ACTIVITY
Check every line of the data for the word "wrappedCandy", and copy those that have it.

◇ ◇ ◇ ◇

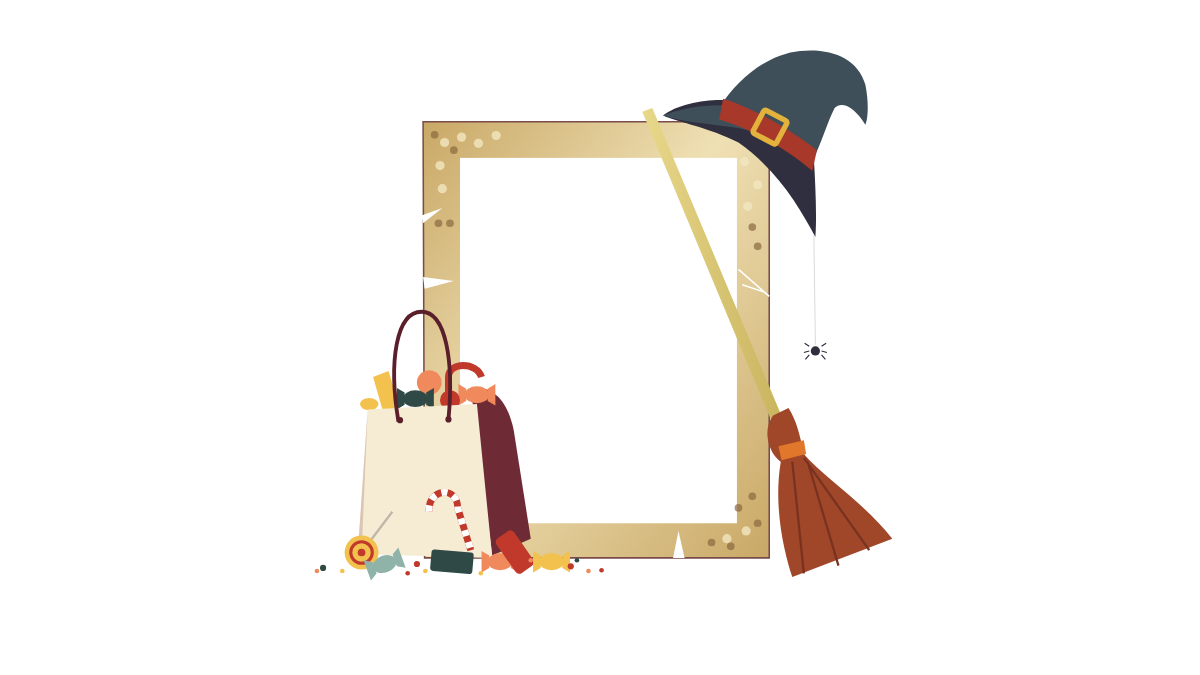
<!DOCTYPE html>
<html lang="en">
<head>
<meta charset="utf-8">
<title>Halloween Frame</title>
<style>
  :root {
    --paper: #ffffff;
    --frame-gold: #c9a866;
    --frame-light: #efe0b4;
    --frame-shadow: #8a6a3e;
    --frame-edge: #7a4b4b;
    --stick: #e8d88a;
    --stick-shade: #c9b45f;
    --bristle: #a0472a;
    --bristle-dark: #7a3220;
    --band-orange: #e0772a;
    --hat: #3e4f5a;
    --hat-dark: #2f2f3f;
    --hat-band: #a8392a;
    --buckle: #e3b23c;
    --bag: #f6ebd3;
    --bag-shade: #d9c6b4;
    --bag-side: #6e2a35;
    --handle: #5a1f2a;
    --candy-red: #c0392b;
    --candy-orange: #f08a5d;
    --candy-yellow: #f2c14e;
    --candy-teal: #2f4a46;
    --candy-mint: #8fb3a8;
  }
  html, body { margin: 0; padding: 0; overflow: hidden; background: var(--paper); }
  .canvas { width: 1200px; height: 675px; display: block; }
</style>
</head>
<body>
<svg class="canvas" viewBox="0 0 1560 877" width="1200" height="675" role="img" aria-label="Halloween photo frame with witch hat, broom and candy bag">
  <defs>
    <linearGradient id="frameGold" x1="0" y1="0" x2="1" y2="1">
      <stop offset="0" stop-color="var(--frame-gold)"/>
      <stop offset="0.45" stop-color="var(--frame-light)"/>
      <stop offset="1" stop-color="var(--frame-gold)"/>
    </linearGradient>
    <linearGradient id="stickShade" x1="0" y1="0" x2="1" y2="0">
      <stop offset="0" stop-color="var(--stick)"/>
      <stop offset="1" stop-color="var(--stick-shade)"/>
    </linearGradient>
    <g id="sparkle">
      <circle r="6" fill="#f3e6c0" opacity="0.8"/>
    </g>
    <g id="speck">
      <circle r="5" fill="var(--frame-shadow)" opacity="0.7"/>
    </g>
    <g id="wrappedCandy">
      <path d="M-14 -8 L-24 -14 L-24 14 L-14 8 Z"/>
      <path d="M14 -8 L24 -14 L24 14 L14 8 Z"/>
      <ellipse rx="16" ry="11"/>
    </g>
  </defs>

  <g class="photo-frame">
    <path d="M550 158 H1000 V725 H552 Z" fill="url(#frameGold)" stroke="var(--frame-edge)" stroke-width="2"/>
    <rect x="598" y="205" width="360" height="475" fill="var(--paper)"/>
    <g class="frame-sparkles">
      <use href="#sparkle" x="578" y="185"/><use href="#sparkle" x="600" y="178"/>
      <use href="#sparkle" x="622" y="186"/><use href="#sparkle" x="645" y="176"/>
      <use href="#sparkle" x="572" y="215"/><use href="#sparkle" x="575" y="245"/>
      <use href="#sparkle" x="968" y="210"/><use href="#sparkle" x="985" y="240"/>
      <use href="#sparkle" x="972" y="268"/><use href="#sparkle" x="945" y="700"/>
      <use href="#sparkle" x="970" y="690"/>
    </g>
    <g class="frame-specks">
      <use href="#speck" x="565" y="175"/><use href="#speck" x="590" y="195"/>
      <use href="#speck" x="570" y="290"/><use href="#speck" x="585" y="290"/>
      <use href="#speck" x="978" y="295"/><use href="#speck" x="985" y="320"/>
      <use href="#speck" x="960" y="660"/><use href="#speck" x="978" y="645"/>
      <use href="#speck" x="985" y="680"/><use href="#speck" x="950" y="710"/>
      <use href="#speck" x="925" y="705"/>
    </g>
    <path d="M550 360 L590 365 L552 375 Z" fill="var(--paper)"/>
    <path d="M548 280 L575 270 L550 290 Z" fill="var(--paper)"/>
    <path d="M875 725 L882 690 L890 725 Z" fill="var(--paper)"/>
    <path d="M960 350 L1000 385 M965 370 L995 380" stroke="var(--paper)" stroke-width="2" fill="none"/>
  </g>

  <g class="broom">
    <path d="M835 145 L848 140 L1018 545 L1004 550 Z" fill="url(#stickShade)"/>
    <path d="M1005 540 C990 560 1000 590 1015 600 C1005 660 1020 720 1030 750 L1160 700 C1120 650 1070 620 1045 590 C1040 565 1035 545 1025 530 Z" fill="var(--bristle)"/>
    <path d="M1030 600 L1045 745 M1050 600 L1090 735 M1045 595 L1130 715" stroke="var(--bristle-dark)" stroke-width="3" fill="none"/>
    <path d="M1012 580 L1045 572 L1048 590 L1016 598 Z" fill="var(--band-orange)"/>
  </g>

  <g class="witch-hat">
    <path d="M935 140 C960 100 1000 70 1040 66 C1080 62 1115 75 1125 110 C1130 135 1128 155 1125 162 C1112 140 1095 130 1085 140 C1075 160 1070 180 1058 205 Z" fill="var(--hat)"/>
    <path d="M862 150 C880 135 920 128 945 130 L1058 205 C1060 240 1062 280 1060 308 C1040 270 1010 220 960 185 C920 165 885 160 862 150 Z" fill="var(--hat-dark)"/>
    <path d="M862 150 C885 140 920 135 945 137 C990 150 1030 180 1055 210 C1030 190 990 170 950 165 C915 160 885 158 862 150 Z" fill="var(--hat)"/>
    <path d="M940 128 C980 140 1030 170 1062 195 L1056 222 C1025 195 980 168 935 155 Z" fill="var(--hat-band)"/>
    <rect x="984" y="148" width="34" height="34" rx="3" transform="rotate(28 1001 165)" fill="none" stroke="var(--buckle)" stroke-width="7"/>
    <line x1="1058" y1="305" x2="1060" y2="448" stroke="#cfcfcf" stroke-width="1"/>
    <g class="spider" fill="var(--hat-dark)">
      <circle cx="1060" cy="456" r="6"/>
      <path d="M1052 450 L1046 446 M1052 456 L1045 458 M1052 461 L1047 467 M1068 450 L1074 446 M1068 456 L1075 458 M1068 461 L1073 467" stroke="var(--hat-dark)" stroke-width="1.5"/>
    </g>
  </g>

  <g class="candy-bag">
    <path d="M612 505 C640 500 660 520 668 560 L690 700 L640 722 Z" fill="var(--bag-side)"/>
    <g class="bag-treats">
      <path d="M485 490 L505 482 L520 530 L498 535 Z" fill="var(--candy-yellow)"/>
      <circle cx="558" cy="497" r="16" fill="var(--candy-orange)"/>
      <use href="#wrappedCandy" x="540" y="518" fill="var(--candy-teal)"/>
      <use href="#wrappedCandy" x="620" y="513" fill="var(--candy-orange)"/>
      <circle cx="585" cy="520" r="13" fill="var(--candy-red)"/>
      <path d="M583 530 V490 C583 470 620 470 626 490" fill="none" stroke="var(--candy-red)" stroke-width="9"/>
      <ellipse cx="480" cy="525" rx="12" ry="8" fill="var(--candy-yellow)"/>
    </g>
    <path d="M478 532 L620 525 L640 725 L465 720 Z" fill="var(--bag)"/>
    <path d="M478 532 L470 720 L465 720 Z" fill="var(--bag-shade)"/>
    <path d="M518 548 C505 470 515 405 548 405 C580 405 590 470 583 545" fill="none" stroke="var(--handle)" stroke-width="5"/>
    <circle cx="520" cy="546" r="4" fill="var(--handle)"/>
    <circle cx="583" cy="545" r="4" fill="var(--handle)"/>
    <path d="M558 665 C555 635 595 630 595 660 L612 715" fill="none" stroke="var(--candy-red)" stroke-width="9"/>
    <path d="M558 665 C555 635 595 630 595 660 L612 715" fill="none" stroke="var(--paper)" stroke-width="9" stroke-dasharray="8 8"/>
    <line x1="470" y1="718" x2="510" y2="665" stroke="#bdb8a8" stroke-width="3"/>
    <circle cx="470" cy="718" r="22" fill="var(--candy-yellow)"/>
    <circle cx="470" cy="718" r="14" fill="none" stroke="var(--candy-red)" stroke-width="4"/>
    <circle cx="470" cy="718" r="5" fill="var(--candy-red)"/>
    <use href="#wrappedCandy" x="500" y="733" fill="var(--candy-mint)" transform="rotate(-20 500 733)"/>
    <rect x="560" y="716" width="55" height="28" rx="4" fill="var(--candy-teal)" transform="rotate(5 587 730)"/>
    <use href="#wrappedCandy" x="650" y="730" fill="var(--candy-orange)"/>
    <rect x="655" y="690" width="28" height="55" rx="6" fill="var(--candy-red)" transform="rotate(-35 669 717)"/>
    <use href="#wrappedCandy" x="717" y="730" fill="var(--candy-yellow)" transform="scale(1)"/>
    <g class="sprinkles">
      <circle cx="412" cy="742" r="3" fill="var(--candy-orange)"/>
      <circle cx="420" cy="738" r="4" fill="var(--candy-teal)"/>
      <circle cx="445" cy="742" r="3" fill="var(--candy-yellow)"/>
      <circle cx="530" cy="745" r="3" fill="var(--candy-red)"/>
      <circle cx="542" cy="733" r="4" fill="var(--candy-red)"/>
      <circle cx="553" cy="742" r="3" fill="var(--candy-yellow)"/>
      <circle cx="625" cy="745" r="3" fill="var(--candy-yellow)"/>
      <circle cx="690" cy="728" r="3" fill="var(--candy-orange)"/>
      <circle cx="742" cy="736" r="4" fill="var(--candy-red)"/>
      <circle cx="750" cy="728" r="3" fill="var(--candy-teal)"/>
      <circle cx="765" cy="742" r="3" fill="var(--candy-orange)"/>
      <circle cx="782" cy="741" r="3" fill="var(--candy-red)"/>
    </g>
  </g>
</svg>
</body>
</html>
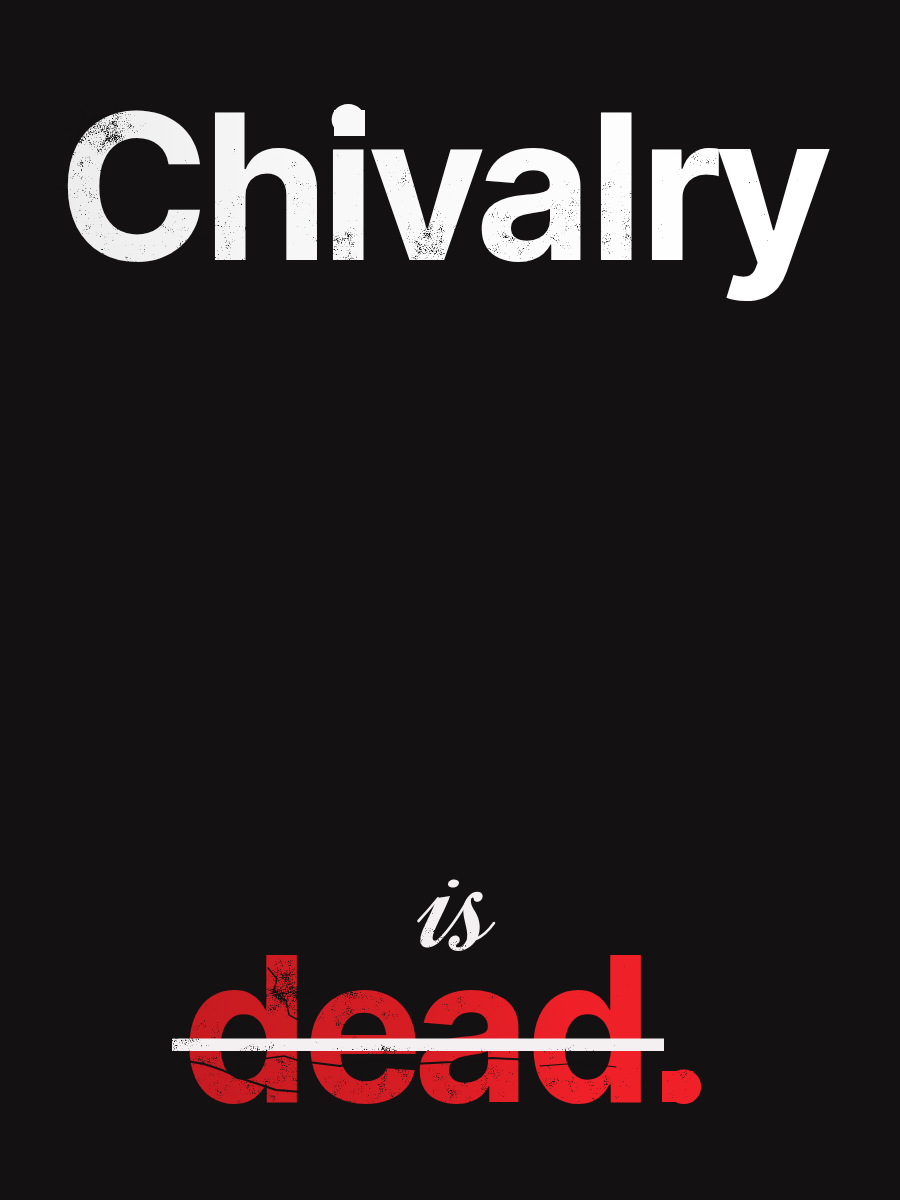
<!DOCTYPE html>
<html lang="en">
<head>
<meta charset="utf-8">
<title>Chivalry is dead.</title>
<link rel="stylesheet" href="https://fonts.googleapis.com/css2?family=Inter+Tight:wght@700&amp;display=swap">
<style>
  :root {
    --ink: #131112;
    --paper: #ffffff;
    --paper-worn: #ededed;
    --chalk: #f4eff1;
    --red: #ef2028;
    --red-worn: #c61b21;
  }
  html, body { margin: 0; padding: 0; background: var(--ink); overflow: hidden; }
  .poster { position: relative; width: 900px; height: 1200px; overflow: hidden; background: var(--ink); }
  .poster svg { display: block; width: 900px; height: 1200px; }
  .grotesk {
    font-family: "Inter Tight", "Helvetica Neue", Helvetica, Arial, sans-serif;
    font-weight: 700;
    font-size: 202px;
    font-feature-settings: "ss07";
  }
  .headline { fill: url(#headline-fill); }
  .verdict { fill: url(#verdict-fill); }
  .script { fill: var(--chalk); }
  .script .hairline { fill: none; stroke: var(--chalk); stroke-width: 2.6; stroke-linecap: round; }
  .strike { fill: var(--chalk); }
  .cracks { fill: none; stroke: var(--ink); stroke-linecap: round; stroke-linejoin: round; }
  .wear-zone { fill: url(#soft-spot); }
</style>
</head>
<body>
<main class="poster">
  <svg viewBox="0 0 900 1200" xmlns="http://www.w3.org/2000/svg">
    <defs>
      <linearGradient id="headline-fill" gradientUnits="userSpaceOnUse" x1="68" y1="0" x2="720" y2="0">
        <stop offset="0" style="stop-color:var(--paper-worn)"/>
        <stop offset=".35" stop-color="#f7f7f7"/>
        <stop offset="1" style="stop-color:var(--paper)"/>
      </linearGradient>
      <linearGradient id="verdict-fill" gradientUnits="userSpaceOnUse" x1="190" y1="1060" x2="640" y2="1000">
        <stop offset="0" style="stop-color:var(--red-worn)"/>
        <stop offset=".5" stop-color="#d71d24"/>
        <stop offset=".85" style="stop-color:var(--red)"/>
      </linearGradient>
      <radialGradient id="soft-spot">
        <stop offset="0" stop-color="#000"/>
        <stop offset=".5" stop-color="#000" stop-opacity=".75"/>
        <stop offset="1" stop-color="#000" stop-opacity="0"/>
      </radialGradient>
      <filter id="grit" filterUnits="userSpaceOnUse" x="0" y="0" width="900" height="1200" color-interpolation-filters="sRGB">
        <feTurbulence type="fractalNoise" baseFrequency=".75" numOctaves="2" seed="8" result="fine"/>
        <feTurbulence type="fractalNoise" baseFrequency=".09" numOctaves="4" seed="21" result="coarse"/>
        <feComposite in="fine" in2="coarse" operator="arithmetic" k2=".55" k3=".45" result="blend"/>
        <feColorMatrix in="blend" values="0 0 0 0 0  0 0 0 0 0  0 0 0 0 0  0 0 0 1 0" result="grain"/>
        <feComposite in="SourceGraphic" in2="grain" operator="arithmetic" k2=".4" k3="1" k4="-.74" result="bite"/>
        <feComponentTransfer in="bite" result="flecks">
          <feFuncA type="linear" slope="6"/>
        </feComponentTransfer>
        <feFlood flood-color="#131112"/>
        <feComposite in2="flecks" operator="in"/>
      </filter>
    </defs>

    <text class="grotesk headline" x="61 206 324 371 478 592 643 718" y="260">Chivalry</text>
    <rect class="headline" x="334" y="110" width="31" height="26"/>

    <text class="grotesk verdict" x="185 306 416 529 653" y="1102">dead.</text>
    <rect class="verdict" x="662" y="1071" width="31" height="31"/>

    <g class="cracks">
      <path stroke-width="2" d="M186 1061L204 1064L222 1070L240 1078L258 1084L276 1090L302 1092"/>
      <path stroke-width="1.6" d="M236 1055L262 1059L284 1056L303 1062"/>
      <path stroke-width="2" d="M308 1062L340 1066L372 1060L412 1064L452 1062L492 1058L532 1060"/>
      <path stroke-width="1.2" d="M540 1066L580 1063L616 1067"/>
      <path stroke-width="1.4" d="M268 968L277 979L274 990L286 1001L289 1015L300 1021"/>
    </g>

    <g class="script" role="img" aria-label="is">
      <ellipse cx="453.5" cy="883.500" rx="5.600" ry="4" transform="rotate(-12 453.5 883.5)"/>
      <path d="M437 898L450 896C446 908 437 923 433 935C431.500 941 434.500 942.500 439 938.500L441 940.500C434 947.500 426 949.500 422 945.500C418.500 942 420.500 934 425 925C429 916 434 907 437 898Z"/>
      <path class="hairline" d="M418.500 921C424 915 431 907 438 898.500"/>
      <path class="hairline" d="M437 942C448 932 460 914 469 898"/>
      <path d="M468 897C472 891 481 890 482.500 895C483.500 899.500 479 903 475.500 901.500C473 900.500 474.500 897.500 472.500 897.500C470 898.500 470.500 904 473.500 909C479 917 481.500 926 478.500 935C474.500 947 463 952.500 454.500 950.500C447.500 948.500 446.500 940 452 936.500C456.500 934 461 937 459.500 941.500C458.500 944.500 455.500 944.500 456 946.500C458 949 465.500 946 467 938C468.500 929 462 918 463.500 907C464 903 465.500 900 468 897Z"/>
      <path class="hairline" d="M476 939C483 936 489 930 494 923"/>
    </g>

    <g filter="url(#grit)">
      <g class="headline-wear">
        <ellipse class="wear-zone" cx="104" cy="126" rx="52" ry="32" opacity=".62"/>
        <ellipse class="wear-zone" cx="88" cy="190" rx="50" ry="100" opacity=".4"/>
        <ellipse class="wear-zone" cx="165" cy="240" rx="60" ry="50" opacity=".32"/>
        <ellipse class="wear-zone" cx="232" cy="230" rx="40" ry="60" opacity=".36"/>
        <ellipse class="wear-zone" cx="308" cy="190" rx="40" ry="70" opacity=".3"/>
        <ellipse class="wear-zone" cx="348" cy="245" rx="38" ry="32" opacity=".48"/>
        <ellipse class="wear-zone" cx="432" cy="240" rx="38" ry="40" opacity=".6"/>
        <ellipse class="wear-zone" cx="400" cy="175" rx="40" ry="40" opacity=".3"/>
        <ellipse class="wear-zone" cx="515" cy="235" rx="50" ry="42" opacity=".42"/>
        <ellipse class="wear-zone" cx="572" cy="215" rx="36" ry="50" opacity=".42"/>
        <ellipse class="wear-zone" cx="617" cy="220" rx="36" ry="70" opacity=".38"/>
        <ellipse class="wear-zone" cx="698" cy="158" rx="34" ry="28" opacity=".38"/>
      </g>
      <g class="verdict-wear">
        <ellipse class="wear-zone" cx="284" cy="988" rx="30" ry="40" opacity=".85"/>
        <ellipse class="wear-zone" cx="205" cy="1060" rx="60" ry="70" opacity=".44"/>
        <ellipse class="wear-zone" cx="276" cy="1075" rx="55" ry="48" opacity=".5"/>
        <ellipse class="wear-zone" cx="352" cy="1008" rx="60" ry="44" opacity=".5"/>
        <ellipse class="wear-zone" cx="366" cy="1088" rx="70" ry="40" opacity=".44"/>
        <ellipse class="wear-zone" cx="468" cy="1075" rx="80" ry="52" opacity=".42"/>
        <ellipse class="wear-zone" cx="470" cy="1000" rx="60" ry="34" opacity=".34"/>
        <ellipse class="wear-zone" cx="580" cy="1078" rx="74" ry="46" opacity=".38"/>
        <ellipse class="wear-zone" cx="680" cy="1080" rx="26" ry="26" opacity=".3"/>
      </g>
      <g class="script-wear">
        <ellipse class="wear-zone" cx="430" cy="934" rx="28" ry="26" opacity=".46"/>
        <ellipse class="wear-zone" cx="458" cy="940" rx="24" ry="20" opacity=".5"/>
      </g>
    </g>

    <rect class="strike" x="172" y="1038.500" width="492" height="12.500"/>
    <g class="strike-wear" filter="url(#grit)">
      <ellipse class="wear-zone" cx="182" cy="1045" rx="34" ry="16" opacity=".6"/>
      <ellipse class="wear-zone" cx="268" cy="1050" rx="50" ry="9" opacity=".48"/>
      <ellipse class="wear-zone" cx="390" cy="1050" rx="70" ry="8" opacity=".46"/>
      <ellipse class="wear-zone" cx="560" cy="1051" rx="60" ry="7" opacity=".4"/>
    </g>
  </svg>
</main>
</body>
</html>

◇ ◇ ◇ ◇

RESPONSE TO THIS EXERCISE
    <g id="wrappedCandy">
      <use href="#wrappedCandy" x="540" y="518" fill="var(--candy-teal)"/>
      <use href="#wrappedCandy" x="620" y="513" fill="var(--candy-orange)"/>
    <use href="#wrappedCandy" x="500" y="733" fill="var(--candy-mint)" transform="rotate(-20 500 733)"/>
    <use href="#wrappedCandy" x="650" y="730" fill="var(--candy-orange)"/>
    <use href="#wrappedCandy" x="717" y="730" fill="var(--candy-yellow)" transform="scale(1)"/>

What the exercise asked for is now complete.